_Work instructions_
Examine each line of the data. Copy those that contain the string "DARK".

_Data excerpts_
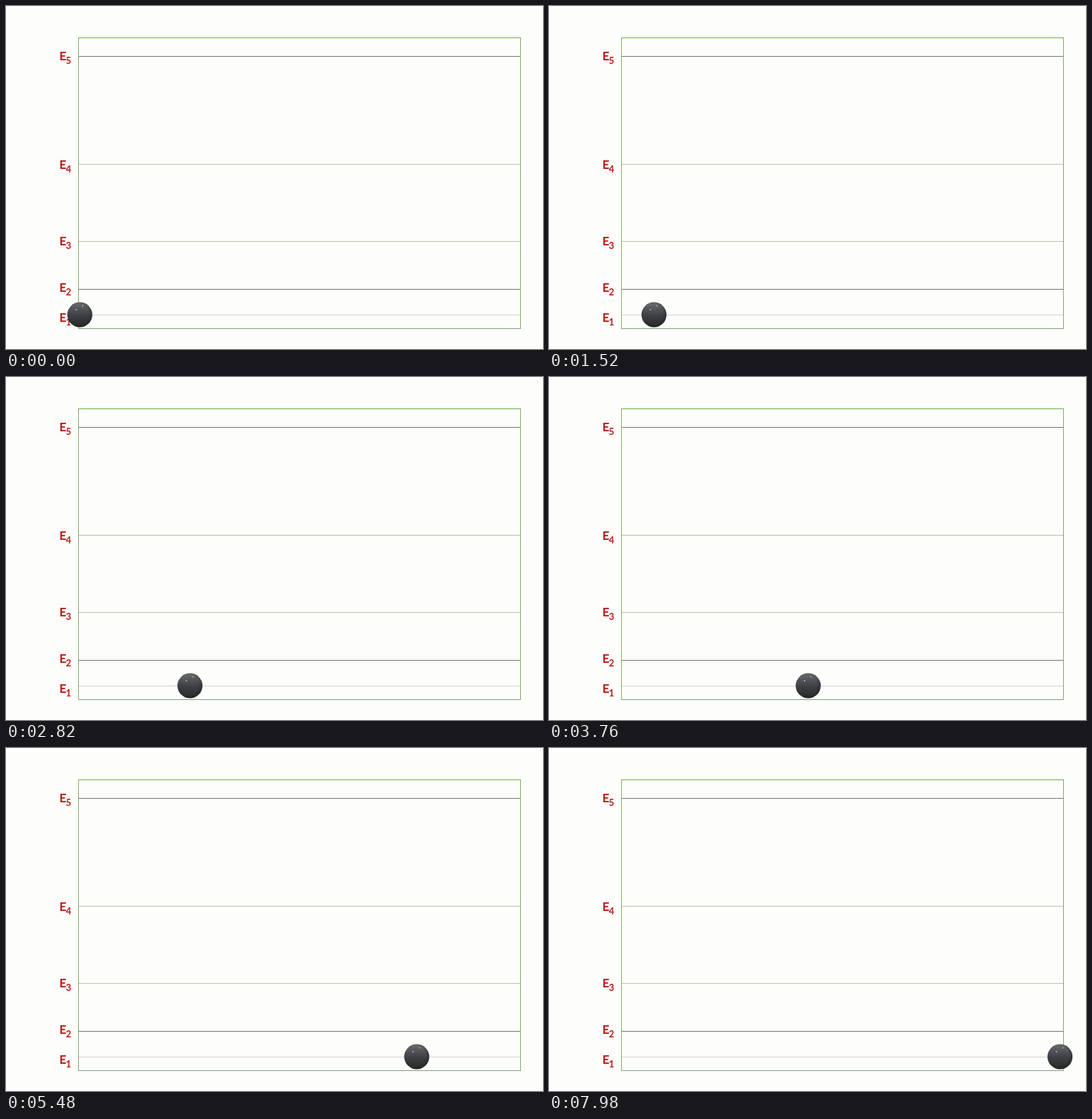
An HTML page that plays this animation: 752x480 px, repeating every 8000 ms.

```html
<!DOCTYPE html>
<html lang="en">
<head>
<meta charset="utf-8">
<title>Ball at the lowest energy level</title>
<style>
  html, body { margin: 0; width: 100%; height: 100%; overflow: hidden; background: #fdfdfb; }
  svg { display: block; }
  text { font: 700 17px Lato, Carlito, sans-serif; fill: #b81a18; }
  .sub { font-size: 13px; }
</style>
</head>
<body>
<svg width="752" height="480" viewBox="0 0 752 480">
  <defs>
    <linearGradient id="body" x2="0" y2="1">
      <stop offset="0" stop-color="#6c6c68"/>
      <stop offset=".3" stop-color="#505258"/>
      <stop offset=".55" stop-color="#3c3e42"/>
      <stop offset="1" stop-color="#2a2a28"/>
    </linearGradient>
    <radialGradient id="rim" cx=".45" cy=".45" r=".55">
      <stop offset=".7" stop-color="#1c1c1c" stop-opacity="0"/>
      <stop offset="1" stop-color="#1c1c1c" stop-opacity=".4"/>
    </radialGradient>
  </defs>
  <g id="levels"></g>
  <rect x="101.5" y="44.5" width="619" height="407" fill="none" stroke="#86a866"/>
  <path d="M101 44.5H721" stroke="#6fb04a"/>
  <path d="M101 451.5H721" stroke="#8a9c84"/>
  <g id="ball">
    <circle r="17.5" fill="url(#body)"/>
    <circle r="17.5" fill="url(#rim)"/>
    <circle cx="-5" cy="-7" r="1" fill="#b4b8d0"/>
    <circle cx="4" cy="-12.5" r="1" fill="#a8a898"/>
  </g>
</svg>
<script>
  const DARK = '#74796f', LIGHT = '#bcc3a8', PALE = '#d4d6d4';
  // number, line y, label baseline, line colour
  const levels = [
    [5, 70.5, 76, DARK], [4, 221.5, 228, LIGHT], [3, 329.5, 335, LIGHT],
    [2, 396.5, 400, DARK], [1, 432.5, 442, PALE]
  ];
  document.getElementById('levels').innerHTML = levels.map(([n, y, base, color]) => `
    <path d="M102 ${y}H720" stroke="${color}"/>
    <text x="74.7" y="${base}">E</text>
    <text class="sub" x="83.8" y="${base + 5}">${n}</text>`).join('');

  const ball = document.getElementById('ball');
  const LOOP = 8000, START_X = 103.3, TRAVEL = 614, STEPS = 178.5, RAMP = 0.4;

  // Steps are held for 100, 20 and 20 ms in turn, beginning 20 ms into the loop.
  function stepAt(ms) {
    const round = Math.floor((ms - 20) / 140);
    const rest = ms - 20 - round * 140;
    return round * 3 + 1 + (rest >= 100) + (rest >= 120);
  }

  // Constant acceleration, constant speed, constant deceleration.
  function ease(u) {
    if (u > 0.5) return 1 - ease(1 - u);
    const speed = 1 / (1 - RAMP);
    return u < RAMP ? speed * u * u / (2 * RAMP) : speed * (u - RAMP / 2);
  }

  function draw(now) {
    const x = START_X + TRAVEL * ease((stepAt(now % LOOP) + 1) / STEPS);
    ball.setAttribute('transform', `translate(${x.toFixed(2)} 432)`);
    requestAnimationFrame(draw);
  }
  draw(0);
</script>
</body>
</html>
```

_Solution for this problem_
  const DARK = '#74796f', LIGHT = '#bcc3a8', PALE = '#d4d6d4';
    [5, 70.5, 76, DARK], [4, 221.5, 228, LIGHT], [3, 329.5, 335, LIGHT],
    [2, 396.5, 400, DARK], [1, 432.5, 442, PALE]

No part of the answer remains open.